If you’re about to join us as a new undergraduate, here’s some really important advice. Getting involved is what University is all about! Of course academic learning is important but it is only one part of the personal development experience which is university life. You need to seize the opportunities which come your way and make the best of everything. This really is one example of “the more you put in, the more you get out”! Claire Norman a recent graduate shares her thoughts on extra curricular activities and her personal development with us.
“During my 4-year course at Warwick I was an active member of societies, took part in sports and assumed roles within my Department. From teaching fitness and tap dance lessons, to being the President of a Dance Society, to being a Careers Representative for French, I got stuck in straight away. Not only did these make my CV glow, but they also kept me busy and allowed me to meet some amazing people, some of whom I expect to be friends for life. Warwick offers an infinite range of opportunities that one will struggle to find elsewhere. There really is something for everyone. All you need to do is give things a go!
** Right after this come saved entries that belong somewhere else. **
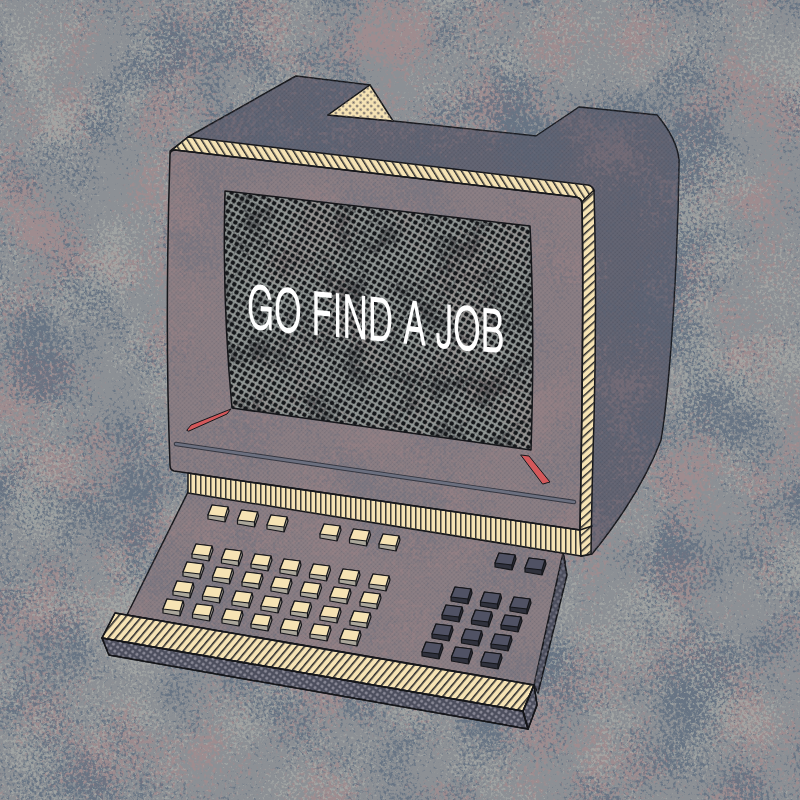
<!DOCTYPE html>
<html lang="en">
<head>
<meta charset="utf-8">
<title>Go find a job</title>
<style>
:root {
  --ground: #8c9095;
  --ink: #15161a;
  --cream: #f6e3b4;
  --cream-shade: #aaa69a;
  --face: #8d8085;
  --casing: #646674;
  --panel: #8d8085;
  --slate: #4d4f5e;
  --slate-dark: #2f313c;
  --glass: #909694;
  --red: #d4585a;
  --groove: #6b7080;
  --white: #fff;
}
html, body { margin: 0; padding: 0; background: var(--ground); }
body { width: 800px; height: 800px; overflow: hidden; }
svg { display: block; }
.outline { stroke: var(--ink); stroke-width: 1.5; stroke-linejoin: round; stroke-linecap: round; }
.line { fill: none; }
.cream { fill: var(--cream); }
.casing { fill: var(--casing); }
.face { fill: var(--face); }
.slate { fill: var(--slate); }
.glass { fill: var(--glass); }
.red { fill: var(--red); stroke-width: 1; }
.keys { stroke: var(--ink); stroke-width: 1.2; stroke-linejoin: round; }
.cream-keys { --top: var(--cream); --side: var(--cream-shade); }
.slate-keys { --top: #505264; --side: var(--slate-dark); }
.key-top { fill: var(--top); }
.key-side { fill: var(--side); }
.message { font-family: "TeX Gyre Heros Cn", "Liberation Sans", sans-serif; font-size: 61px; fill: var(--white); }
</style>
</head>
<body>
<svg width="800" height="800" viewBox="0 0 800 800">
  <defs>
    <filter id="blue-wear" x="0" y="0" width="100%" height="100%" color-interpolation-filters="sRGB">
      <feTurbulence type="fractalNoise" baseFrequency=".011" numOctaves="4" seed="4" result="cloud"/>
      <feTurbulence type="fractalNoise" baseFrequency=".3" numOctaves="3" seed="9" result="grain"/>
      <feComposite in="cloud" in2="grain" operator="arithmetic" k2=".6" k3=".6"/>
      <feColorMatrix values="0 0 0 0 .31  0 0 0 0 .39  0 0 0 0 .48  0 0 0 7 -4.2"/>
    </filter>
    <filter id="pink-wear" x="0" y="0" width="100%" height="100%" color-interpolation-filters="sRGB">
      <feTurbulence type="fractalNoise" baseFrequency=".014" numOctaves="4" seed="21" result="cloud"/>
      <feTurbulence type="fractalNoise" baseFrequency=".25" numOctaves="3" seed="33" result="grain"/>
      <feComposite in="cloud" in2="grain" operator="arithmetic" k2=".6" k3=".6"/>
      <feColorMatrix values="0 0 0 0 .7  0 0 0 0 .54  0 0 0 0 .54  0 0 0 7 -4.3"/>
    </filter>
    <filter id="pale-wear" x="0" y="0" width="100%" height="100%" color-interpolation-filters="sRGB">
      <feTurbulence type="fractalNoise" baseFrequency=".012" numOctaves="4" seed="52" result="cloud"/>
      <feTurbulence type="fractalNoise" baseFrequency=".35" numOctaves="3" seed="61" result="grain"/>
      <feComposite in="cloud" in2="grain" operator="arithmetic" k2=".5" k3=".7"/>
      <feColorMatrix values="0 0 0 0 .68  0 0 0 0 .69  0 0 0 0 .67  0 0 0 7 -4.5"/>
    </filter>
    <filter id="black-wear" x="0" y="0" width="100%" height="100%" color-interpolation-filters="sRGB">
      <feTurbulence type="fractalNoise" baseFrequency=".03" numOctaves="4" seed="14" result="cloud"/>
      <feTurbulence type="fractalNoise" baseFrequency=".3" numOctaves="2" seed="8" result="grain"/>
      <feComposite in="cloud" in2="grain" operator="arithmetic" k2=".6" k3=".5"/>
      <feColorMatrix values="0 0 0 0 .12  0 0 0 0 .13  0 0 0 0 .15  0 0 0 7 -3.9"/>
    </filter>

    <pattern id="slant-hatch" width="6" height="6" patternUnits="userSpaceOnUse" patternTransform="rotate(40)">
      <rect width="1.6" height="6" fill="#2a2a2c"/>
    </pattern>
    <pattern id="rim-hatch" width="6" height="6" patternUnits="userSpaceOnUse" patternTransform="rotate(-32)">
      <rect width="1.5" height="6" fill="#2a2a2c"/>
    </pattern>
    <pattern id="side-hatch" width="6" height="6" patternUnits="userSpaceOnUse" patternTransform="rotate(48)">
      <rect width="1.5" height="6" fill="#2a2a2c"/>
    </pattern>
    <pattern id="upright-hatch" width="5" height="6" patternUnits="userSpaceOnUse">
      <rect width="1.5" height="6" fill="#3a3936"/>
    </pattern>
    <pattern id="screen-dots" width="6" height="6" patternUnits="userSpaceOnUse" patternTransform="rotate(30)">
      <circle cx="3" cy="3" r="2.3" fill="#15171a"/>
    </pattern>
    <pattern id="cream-dots" width="5" height="5" patternUnits="userSpaceOnUse" patternTransform="rotate(45)">
      <circle cx="2.5" cy="2.5" r="1.2" fill="#77706a"/>
    </pattern>
    <pattern id="slate-dots" width="5" height="5" patternUnits="userSpaceOnUse" patternTransform="rotate(35)">
      <circle cx="2.5" cy="2.5" r="1.5" fill="#8c8b98"/>
    </pattern>
    <pattern id="fine-dots" width="3" height="3" patternUnits="userSpaceOnUse" patternTransform="rotate(45)">
      <circle cx="1.5" cy="1.5" r=".9" fill="#4c4d5c"/>
    </pattern>

    <path id="casing" d="M170 151 188 137 296 76 370 85 328 115 393 121 536 136 579 107 657 115Q677 139 679 160C678 250 671 380 661 440Q640 495 592 554L582 556 200 400Z"/>
    <path id="front-face" d="M170 155Q170 150 175 150L576 197Q582 198 582 205C584 300 582 420 580 530L174 471Q170 470 170 465C166 360 167 250 170 155Z"/>
    <path id="screen" d="M225 191 530 226Q535 330 531 450L232 408Q222 300 225 191Z"/>
    <path id="rim-top" d="M171 151 188 137 588 185Q593 186 594 191L582 202Q581 198 576 197L175 150Z"/>
    <path id="rim-side" d="M582 202 594 190Q597 300 594 420 592 480 591 554L581 556 580 530C582 420 584 300 582 202Z"/>
    <path id="base-strip" d="M188 473 580 530 581 556 188 493Z"/>
    <polygon id="handle-recess" points="370,85 393,121 328,115"/>
    <polygon id="key-panel" points="188,492 563,553 565,562 535,686 127,615"/>
    <polygon id="panel-side" points="563,553 567,575 538,693 534,685"/>
    <polygon id="wrist-top" points="115,613 534,685 523,711 102,638"/>
    <polygon id="wrist-front" points="102,638 523,711 528,729 109,655"/>
    <polygon id="wrist-end" points="534,685 537,705 528,729 523,711"/>
    <clipPath id="computer-area">
      <use href="#casing"/><use href="#front-face"/><use href="#key-panel"/>
    </clipPath>
    <clipPath id="screen-area"><use href="#screen"/></clipPath>

    <g id="key">
      <path class="key-side" d="M0 10 4 0 20 2 21 6 17 17 0 14Z"/>
      <path class="key-top" d="M4 0 20 2 17 12 0 10Z"/>
      <path class="line" d="M17 12V17"/>
    </g>
    <g id="three-keys">
      <use href="#key"/><use href="#key" x="29.5" y="5"/><use href="#key" x="59" y="10"/>
    </g>
    <g id="seven-keys">
      <use href="#three-keys"/><use href="#three-keys" x="88" y="15"/><use href="#key" x="177" y="30"/>
    </g>
  </defs>

  <g id="background">
    <rect width="800" height="800" fill="var(--ground)"/>
    <rect width="800" height="800" filter="url(#pink-wear)" opacity=".5"/>
    <rect width="800" height="800" filter="url(#blue-wear)" opacity=".6"/>
    <rect width="800" height="800" filter="url(#pale-wear)" opacity=".65"/>
  </g>

  <g id="keyboard-body">
    <use href="#key-panel" class="outline face"/>
    <use href="#key-panel" fill="url(#fine-dots)" opacity=".3"/>
    <use href="#panel-side" class="outline slate"/>
    <use href="#panel-side" fill="url(#slate-dots)" opacity=".6"/>
  </g>

  <g id="monitor-body">
    <use href="#casing" class="outline casing"/>
    <use href="#casing" fill="url(#fine-dots)" opacity=".55"/>
    <use href="#front-face" class="face"/>
    <use href="#front-face" fill="url(#fine-dots)" opacity=".3"/>
  </g>

  <g id="worn-print" clip-path="url(#computer-area)">
    <rect width="800" height="800" filter="url(#pink-wear)" opacity=".22"/>
    <rect width="800" height="800" filter="url(#blue-wear)" opacity=".22"/>
  </g>

  <g id="monitor-trim">
    <use href="#handle-recess" class="outline cream"/>
    <use href="#handle-recess" fill="url(#cream-dots)"/>
    <use href="#base-strip" class="outline cream"/>
    <use href="#base-strip" fill="url(#upright-hatch)"/>
    <use href="#rim-top" class="outline cream"/>
    <use href="#rim-top" fill="url(#rim-hatch)"/>
    <use href="#rim-side" class="outline cream"/>
    <use href="#rim-side" fill="url(#side-hatch)"/>
    <path class="outline line" d="M580 530 592 526"/>
    <use href="#front-face" class="outline line"/>
    <path d="M176 444 574 502" fill="none" stroke="#33353f" stroke-width="4.5" stroke-linecap="round"/>
    <path d="M176 444 574 502" fill="none" stroke="var(--groove)" stroke-width="2.6" stroke-linecap="round"/>
    <polygon class="outline red" points="187,430 191,425 231,409 227,414 189,431"/>
    <polygon class="outline red" points="521,455 529,456 550,482 543,484"/>
  </g>

  <g id="display">
    <use href="#screen" class="glass"/>
    <g clip-path="url(#screen-area)">
      <rect x="215" y="185" width="325" height="270" filter="url(#black-wear)" opacity=".45"/>
      <rect x="215" y="185" width="325" height="270" filter="url(#pink-wear)" opacity=".2"/>
    </g>
    <use href="#screen" fill="url(#screen-dots)"/>
    <use href="#screen" class="outline line"/>
    <text class="message" transform="matrix(1 .1 0 1 247 328)" textLength="257" lengthAdjust="spacingAndGlyphs">GO FIND A JOB</text>
  </g>

  <g id="wrist-rest">
    <use href="#wrist-front" class="outline slate"/>
    <use href="#wrist-front" fill="url(#slate-dots)"/>
    <use href="#wrist-end" class="outline slate"/>
    <use href="#wrist-end" fill="url(#slate-dots)"/>
    <use href="#wrist-top" class="outline cream"/>
    <use href="#wrist-top" fill="url(#slant-hatch)"/>
    <g class="outline line">
      <use href="#wrist-front"/><use href="#wrist-end"/><use href="#wrist-top"/>
    </g>
  </g>

  <g id="letter-keys" class="keys cream-keys">
    <use href="#three-keys" x="208" y="505"/>
    <use href="#three-keys" x="320" y="524"/>
    <use href="#seven-keys" x="192" y="544"/>
    <use href="#seven-keys" x="183" y="562"/>
    <use href="#seven-keys" x="173" y="581"/>
    <use href="#seven-keys" x="163" y="599"/>
  </g>
  <g id="number-keys" class="keys slate-keys">
    <use href="#key" x="495" y="553"/>
    <use href="#key" x="525" y="558"/>
    <use href="#three-keys" x="451" y="587"/>
    <use href="#three-keys" x="442" y="605"/>
    <use href="#three-keys" x="432" y="624"/>
    <use href="#three-keys" x="422" y="642"/>
  </g>
</svg>
</body>
</html>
You can achieve anything you want!
I became the President of Street Vibe dance society after having completed only two terms at Warwick. I proved to myself that if you put your mind to something that you really want, there is NO reason why you can’t achieve it. I’m a stammerer which made it really difficult for me to take on this role. I needed confidence and initiative and had to be able to do public speaking. It sounds corny to say that doing all this made me the person I am today, but it’s true!
You’ve already got great skills
You may think that when you come to university for the first time that you have a wide skills set, and to some extent you’re right. You’ll be good at IT, can probably have a decent stab at making a presentation and your time management isn’t bad. You managed to juggle everything at school and still got great A Levels. However, I guarantee that if you get involved in university life, your skills will improve exponentially while you’re there. Be reflective as well as proactive. Your current skill level will probably get you through your first year, but if you want to move on and do really well you’ll need to develop. You’ll have to work on your skills – not just your academic studies. Think about what you’re not so good at and work on an improvement plan. That’s more challenging than working on the things at which you already excel but in the end will make more difference to your future. It’ll allow you to present yourself as a well-rounded individual to employers. People will tell you that with a degree from Warwick doors will open – they’re not lying. However, these doors will open much wider if you can demonstrate and showcase all the extra skills you learnt while you were here. Employers will love you!
The confidence to campaign
In January during my final year I decided that I really wanted to make a difference. I set up a campaign called STUC (Stammerers Through University Campaign), designed to support staff and students who stammer, to make the most of their time at university and to achieve to their full potential. By the time my finals were over that May, I had set up a website, Facebook page and Twitter feed . I had also involved others. I held a Focus Group at Warwick to help me get going and obtained a grant of £500 from the university to assist me in my campaign. I guaranteed partnerships with Newcastle University and the British Stammering Association. A few months down the line I now have interest from Oxford University, UCL, KCL, Cambridge University and Google! I am so proud of this. From pushing myself outside my comfort zone in my first year I developed the skills and the confidence to set up this campaign single handedly and it now has a life of its own. I needed all my powers of management, communication, perseverance and initiative to get to where we are with the campaign. I saw that something needed doing and did it! So can you!
Take advantage of everything
I know of some people who have just graduated from Warwick who did not participate in any societies and sports; I think they missed out! University is one of the only times in your life when things are on your doorstep, either at a very low cost or even free of charge. So don’t graduate from a top university without having taken advantage of all it has to offer!”